== RECORDS PROVIDED
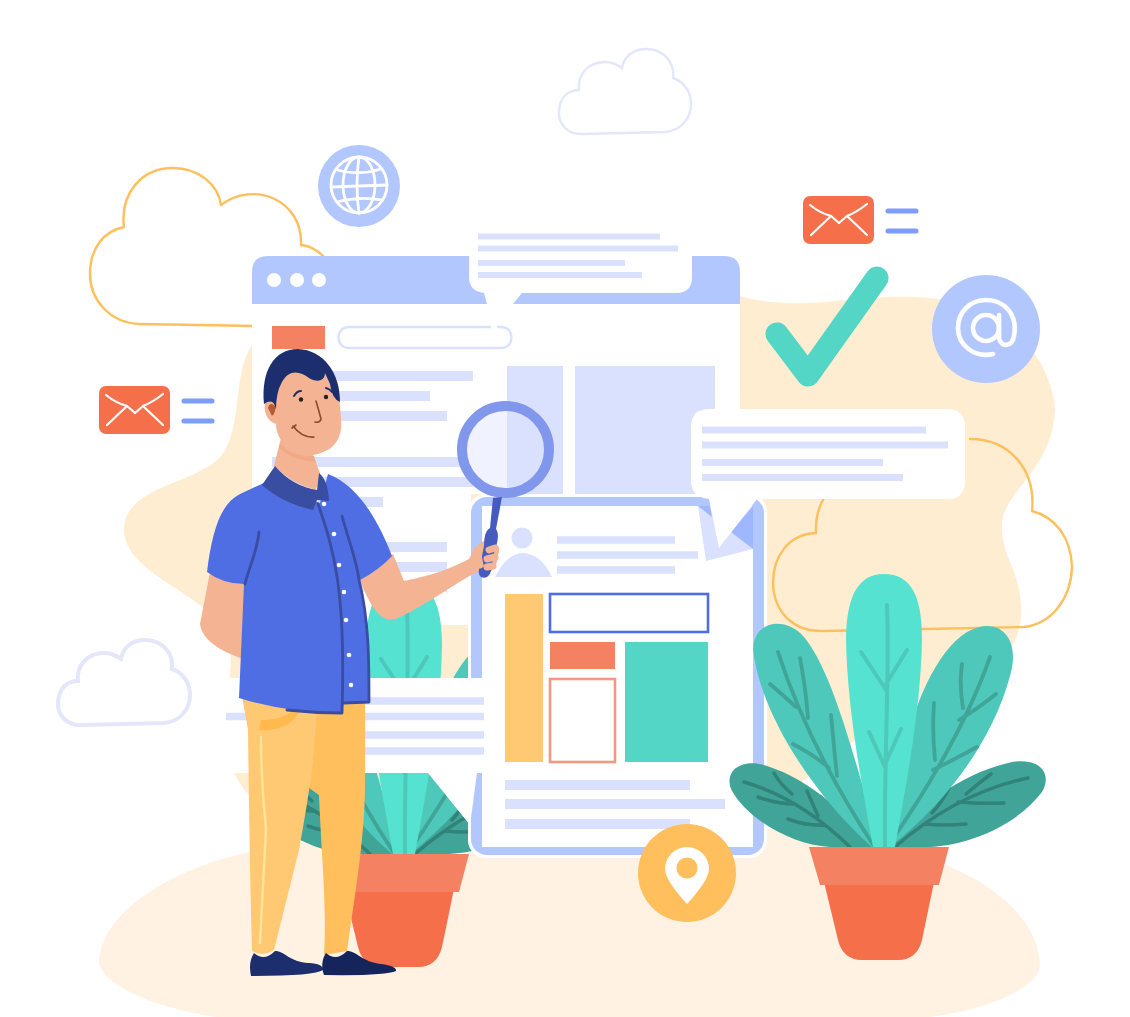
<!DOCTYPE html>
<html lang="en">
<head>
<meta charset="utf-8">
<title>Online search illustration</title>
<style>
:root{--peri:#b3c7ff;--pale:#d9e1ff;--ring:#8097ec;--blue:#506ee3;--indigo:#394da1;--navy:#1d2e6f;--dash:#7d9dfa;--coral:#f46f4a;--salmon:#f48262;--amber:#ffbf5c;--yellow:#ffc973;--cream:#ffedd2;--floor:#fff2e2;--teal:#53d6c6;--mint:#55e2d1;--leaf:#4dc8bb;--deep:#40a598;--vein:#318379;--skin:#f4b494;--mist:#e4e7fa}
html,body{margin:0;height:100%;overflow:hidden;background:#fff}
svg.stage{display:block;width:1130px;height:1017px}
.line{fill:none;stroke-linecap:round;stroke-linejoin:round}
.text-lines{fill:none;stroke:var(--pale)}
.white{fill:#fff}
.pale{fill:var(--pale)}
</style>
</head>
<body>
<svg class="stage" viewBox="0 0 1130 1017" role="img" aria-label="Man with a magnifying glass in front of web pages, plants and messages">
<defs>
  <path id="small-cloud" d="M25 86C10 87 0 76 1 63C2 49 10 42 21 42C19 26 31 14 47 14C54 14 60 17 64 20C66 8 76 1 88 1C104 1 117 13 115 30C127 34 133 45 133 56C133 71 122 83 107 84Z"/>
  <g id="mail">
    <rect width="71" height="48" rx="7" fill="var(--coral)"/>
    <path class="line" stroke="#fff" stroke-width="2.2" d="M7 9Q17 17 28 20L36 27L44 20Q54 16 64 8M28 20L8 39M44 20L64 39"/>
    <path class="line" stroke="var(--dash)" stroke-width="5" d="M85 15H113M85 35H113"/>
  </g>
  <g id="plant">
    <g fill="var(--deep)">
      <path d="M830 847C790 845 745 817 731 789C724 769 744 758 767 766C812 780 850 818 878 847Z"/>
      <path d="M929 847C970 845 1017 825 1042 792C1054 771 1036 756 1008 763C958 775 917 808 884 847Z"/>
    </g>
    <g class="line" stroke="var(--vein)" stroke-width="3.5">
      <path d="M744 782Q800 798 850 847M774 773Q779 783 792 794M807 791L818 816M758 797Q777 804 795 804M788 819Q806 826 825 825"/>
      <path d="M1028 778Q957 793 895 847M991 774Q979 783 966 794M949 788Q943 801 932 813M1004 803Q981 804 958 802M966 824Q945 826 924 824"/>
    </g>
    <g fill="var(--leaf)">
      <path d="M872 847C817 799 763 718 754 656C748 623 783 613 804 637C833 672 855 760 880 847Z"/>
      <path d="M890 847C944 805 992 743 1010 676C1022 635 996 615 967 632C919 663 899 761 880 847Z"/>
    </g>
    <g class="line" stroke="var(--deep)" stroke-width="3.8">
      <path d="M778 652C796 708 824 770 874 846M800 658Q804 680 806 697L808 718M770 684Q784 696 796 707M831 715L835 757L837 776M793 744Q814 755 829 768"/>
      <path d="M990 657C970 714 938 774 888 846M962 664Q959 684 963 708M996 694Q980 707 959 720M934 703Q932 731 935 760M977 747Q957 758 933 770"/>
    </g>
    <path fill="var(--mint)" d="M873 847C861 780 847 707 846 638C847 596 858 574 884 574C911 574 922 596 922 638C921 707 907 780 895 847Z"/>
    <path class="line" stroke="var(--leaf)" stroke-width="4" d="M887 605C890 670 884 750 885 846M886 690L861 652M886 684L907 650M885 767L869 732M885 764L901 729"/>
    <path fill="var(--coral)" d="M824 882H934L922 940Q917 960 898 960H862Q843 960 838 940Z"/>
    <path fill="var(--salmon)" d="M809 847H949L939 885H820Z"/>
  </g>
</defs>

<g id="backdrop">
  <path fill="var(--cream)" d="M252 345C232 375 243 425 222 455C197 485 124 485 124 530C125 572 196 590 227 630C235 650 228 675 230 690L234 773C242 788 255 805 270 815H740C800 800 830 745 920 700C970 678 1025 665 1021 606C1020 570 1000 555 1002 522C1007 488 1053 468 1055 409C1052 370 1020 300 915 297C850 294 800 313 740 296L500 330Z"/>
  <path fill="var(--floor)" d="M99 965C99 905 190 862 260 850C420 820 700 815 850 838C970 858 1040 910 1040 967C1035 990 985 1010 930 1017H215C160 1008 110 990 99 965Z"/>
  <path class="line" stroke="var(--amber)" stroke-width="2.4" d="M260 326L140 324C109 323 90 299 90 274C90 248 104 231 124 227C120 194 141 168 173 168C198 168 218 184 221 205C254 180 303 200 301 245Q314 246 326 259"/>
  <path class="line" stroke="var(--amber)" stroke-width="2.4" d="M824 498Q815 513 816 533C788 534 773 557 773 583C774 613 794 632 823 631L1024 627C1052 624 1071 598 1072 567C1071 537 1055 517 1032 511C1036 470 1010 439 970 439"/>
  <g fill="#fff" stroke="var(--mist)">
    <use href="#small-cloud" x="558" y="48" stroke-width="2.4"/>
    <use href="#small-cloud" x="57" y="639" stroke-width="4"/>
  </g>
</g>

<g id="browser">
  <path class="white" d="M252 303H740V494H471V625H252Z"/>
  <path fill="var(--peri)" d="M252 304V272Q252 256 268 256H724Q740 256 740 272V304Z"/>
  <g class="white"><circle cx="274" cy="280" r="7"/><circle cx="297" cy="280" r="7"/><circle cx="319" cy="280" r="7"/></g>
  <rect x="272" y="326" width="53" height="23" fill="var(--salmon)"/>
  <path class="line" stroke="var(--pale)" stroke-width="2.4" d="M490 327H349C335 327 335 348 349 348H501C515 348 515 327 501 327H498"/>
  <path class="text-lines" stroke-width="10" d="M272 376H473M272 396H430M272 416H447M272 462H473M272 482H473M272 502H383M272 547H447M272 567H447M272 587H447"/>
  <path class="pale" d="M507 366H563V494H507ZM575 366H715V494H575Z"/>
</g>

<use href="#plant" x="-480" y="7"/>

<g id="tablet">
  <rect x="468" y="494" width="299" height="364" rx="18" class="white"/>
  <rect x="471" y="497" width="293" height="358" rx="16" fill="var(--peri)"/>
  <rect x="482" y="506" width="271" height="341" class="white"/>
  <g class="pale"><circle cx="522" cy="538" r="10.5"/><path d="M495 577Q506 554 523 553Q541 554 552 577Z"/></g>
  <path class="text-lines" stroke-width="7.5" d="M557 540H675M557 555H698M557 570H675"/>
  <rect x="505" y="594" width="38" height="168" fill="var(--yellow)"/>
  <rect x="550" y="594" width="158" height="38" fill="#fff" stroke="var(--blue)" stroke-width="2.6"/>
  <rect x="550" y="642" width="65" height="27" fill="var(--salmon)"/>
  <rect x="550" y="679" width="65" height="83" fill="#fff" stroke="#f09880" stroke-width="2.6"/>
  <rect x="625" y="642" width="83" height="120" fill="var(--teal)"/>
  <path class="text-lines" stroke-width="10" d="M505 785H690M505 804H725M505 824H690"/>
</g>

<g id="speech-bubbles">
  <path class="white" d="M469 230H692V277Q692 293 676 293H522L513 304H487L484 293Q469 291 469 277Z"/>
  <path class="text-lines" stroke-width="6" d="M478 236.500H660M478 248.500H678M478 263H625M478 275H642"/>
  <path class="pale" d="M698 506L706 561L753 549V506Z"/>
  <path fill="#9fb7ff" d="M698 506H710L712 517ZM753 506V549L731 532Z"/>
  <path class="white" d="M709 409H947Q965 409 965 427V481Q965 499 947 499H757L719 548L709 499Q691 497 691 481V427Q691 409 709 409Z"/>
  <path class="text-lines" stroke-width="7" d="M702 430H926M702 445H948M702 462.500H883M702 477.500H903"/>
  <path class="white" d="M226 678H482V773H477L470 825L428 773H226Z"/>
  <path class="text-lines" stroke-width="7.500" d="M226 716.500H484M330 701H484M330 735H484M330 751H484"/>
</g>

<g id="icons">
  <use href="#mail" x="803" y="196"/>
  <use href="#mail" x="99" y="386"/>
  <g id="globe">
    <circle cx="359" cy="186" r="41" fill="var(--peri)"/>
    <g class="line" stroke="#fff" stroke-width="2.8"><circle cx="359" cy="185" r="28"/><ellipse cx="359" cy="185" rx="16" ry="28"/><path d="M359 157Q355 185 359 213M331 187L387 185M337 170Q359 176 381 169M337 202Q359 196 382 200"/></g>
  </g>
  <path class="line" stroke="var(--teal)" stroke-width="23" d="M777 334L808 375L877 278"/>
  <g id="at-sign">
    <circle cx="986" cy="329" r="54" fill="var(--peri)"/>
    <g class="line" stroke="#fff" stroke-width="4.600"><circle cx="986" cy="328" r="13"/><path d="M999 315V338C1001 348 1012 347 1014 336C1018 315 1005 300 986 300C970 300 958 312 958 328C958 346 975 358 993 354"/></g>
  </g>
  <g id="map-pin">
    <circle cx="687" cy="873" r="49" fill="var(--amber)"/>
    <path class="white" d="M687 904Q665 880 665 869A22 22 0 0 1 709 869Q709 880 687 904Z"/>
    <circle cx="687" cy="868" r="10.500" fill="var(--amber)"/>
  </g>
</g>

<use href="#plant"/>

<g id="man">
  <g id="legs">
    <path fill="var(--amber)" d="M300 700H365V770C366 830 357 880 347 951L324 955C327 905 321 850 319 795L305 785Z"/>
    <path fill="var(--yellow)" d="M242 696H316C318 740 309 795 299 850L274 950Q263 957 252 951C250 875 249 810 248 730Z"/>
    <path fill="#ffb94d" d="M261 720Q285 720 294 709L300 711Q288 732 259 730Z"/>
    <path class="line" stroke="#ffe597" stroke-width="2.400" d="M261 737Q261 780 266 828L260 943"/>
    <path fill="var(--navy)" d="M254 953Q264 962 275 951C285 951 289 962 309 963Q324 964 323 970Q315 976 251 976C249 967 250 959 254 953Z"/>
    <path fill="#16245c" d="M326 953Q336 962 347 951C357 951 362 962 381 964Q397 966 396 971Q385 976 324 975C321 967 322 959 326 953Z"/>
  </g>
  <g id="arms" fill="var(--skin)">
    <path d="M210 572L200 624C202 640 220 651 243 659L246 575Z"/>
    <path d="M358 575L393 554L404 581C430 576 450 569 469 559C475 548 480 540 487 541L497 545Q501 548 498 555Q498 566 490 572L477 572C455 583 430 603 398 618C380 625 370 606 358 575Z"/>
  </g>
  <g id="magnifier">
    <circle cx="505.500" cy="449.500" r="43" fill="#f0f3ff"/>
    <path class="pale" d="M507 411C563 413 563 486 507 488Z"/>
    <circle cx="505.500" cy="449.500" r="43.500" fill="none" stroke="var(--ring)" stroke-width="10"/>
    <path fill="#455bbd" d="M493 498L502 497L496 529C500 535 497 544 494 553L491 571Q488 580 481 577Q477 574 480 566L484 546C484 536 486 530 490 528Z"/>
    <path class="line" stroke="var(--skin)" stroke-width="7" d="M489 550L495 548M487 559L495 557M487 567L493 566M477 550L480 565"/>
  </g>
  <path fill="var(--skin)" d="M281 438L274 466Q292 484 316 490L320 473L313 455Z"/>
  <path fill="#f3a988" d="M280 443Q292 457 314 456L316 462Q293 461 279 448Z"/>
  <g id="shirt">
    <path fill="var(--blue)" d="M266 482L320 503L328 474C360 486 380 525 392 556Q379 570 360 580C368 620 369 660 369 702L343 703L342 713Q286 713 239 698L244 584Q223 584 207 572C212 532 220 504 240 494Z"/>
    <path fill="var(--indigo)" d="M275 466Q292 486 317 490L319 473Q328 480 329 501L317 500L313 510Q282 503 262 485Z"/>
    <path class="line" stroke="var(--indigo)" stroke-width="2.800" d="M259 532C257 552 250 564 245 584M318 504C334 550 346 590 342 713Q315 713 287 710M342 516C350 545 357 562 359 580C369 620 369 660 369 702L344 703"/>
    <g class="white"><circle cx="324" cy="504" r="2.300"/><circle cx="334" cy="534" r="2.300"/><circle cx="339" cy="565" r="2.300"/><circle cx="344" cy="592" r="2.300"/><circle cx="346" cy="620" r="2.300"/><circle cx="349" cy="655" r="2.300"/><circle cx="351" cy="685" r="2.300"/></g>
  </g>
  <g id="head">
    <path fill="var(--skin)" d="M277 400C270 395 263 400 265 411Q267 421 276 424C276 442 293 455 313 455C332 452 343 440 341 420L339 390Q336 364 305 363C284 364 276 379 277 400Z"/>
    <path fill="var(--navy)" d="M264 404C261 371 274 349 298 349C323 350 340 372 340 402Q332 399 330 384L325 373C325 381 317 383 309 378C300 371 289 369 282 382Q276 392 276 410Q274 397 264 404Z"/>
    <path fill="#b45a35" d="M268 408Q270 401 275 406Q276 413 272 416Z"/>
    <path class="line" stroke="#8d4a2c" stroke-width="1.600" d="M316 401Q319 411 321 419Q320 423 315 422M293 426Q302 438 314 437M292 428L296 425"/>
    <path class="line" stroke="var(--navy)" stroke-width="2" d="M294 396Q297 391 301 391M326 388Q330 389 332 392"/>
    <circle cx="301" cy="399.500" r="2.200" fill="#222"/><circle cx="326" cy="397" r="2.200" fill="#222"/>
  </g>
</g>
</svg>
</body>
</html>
====
Write out exactly the lines above from the line with "506H710L712 517ZM753 506V549L731" through the line with "716.500H484M330 701H484M330 735H484M330", both of them included, and leave out all other lines.

  <path fill="#9fb7ff" d="M698 506H710L712 517ZM753 506V549L731 532Z"/>
  <path class="white" d="M709 409H947Q965 409 965 427V481Q965 499 947 499H757L719 548L709 499Q691 497 691 481V427Q691 409 709 409Z"/>
  <path class="text-lines" stroke-width="7" d="M702 430H926M702 445H948M702 462.500H883M702 477.500H903"/>
  <path class="white" d="M226 678H482V773H477L470 825L428 773H226Z"/>
  <path class="text-lines" stroke-width="7.500" d="M226 716.500H484M330 701H484M330 735H484M330 751H484"/>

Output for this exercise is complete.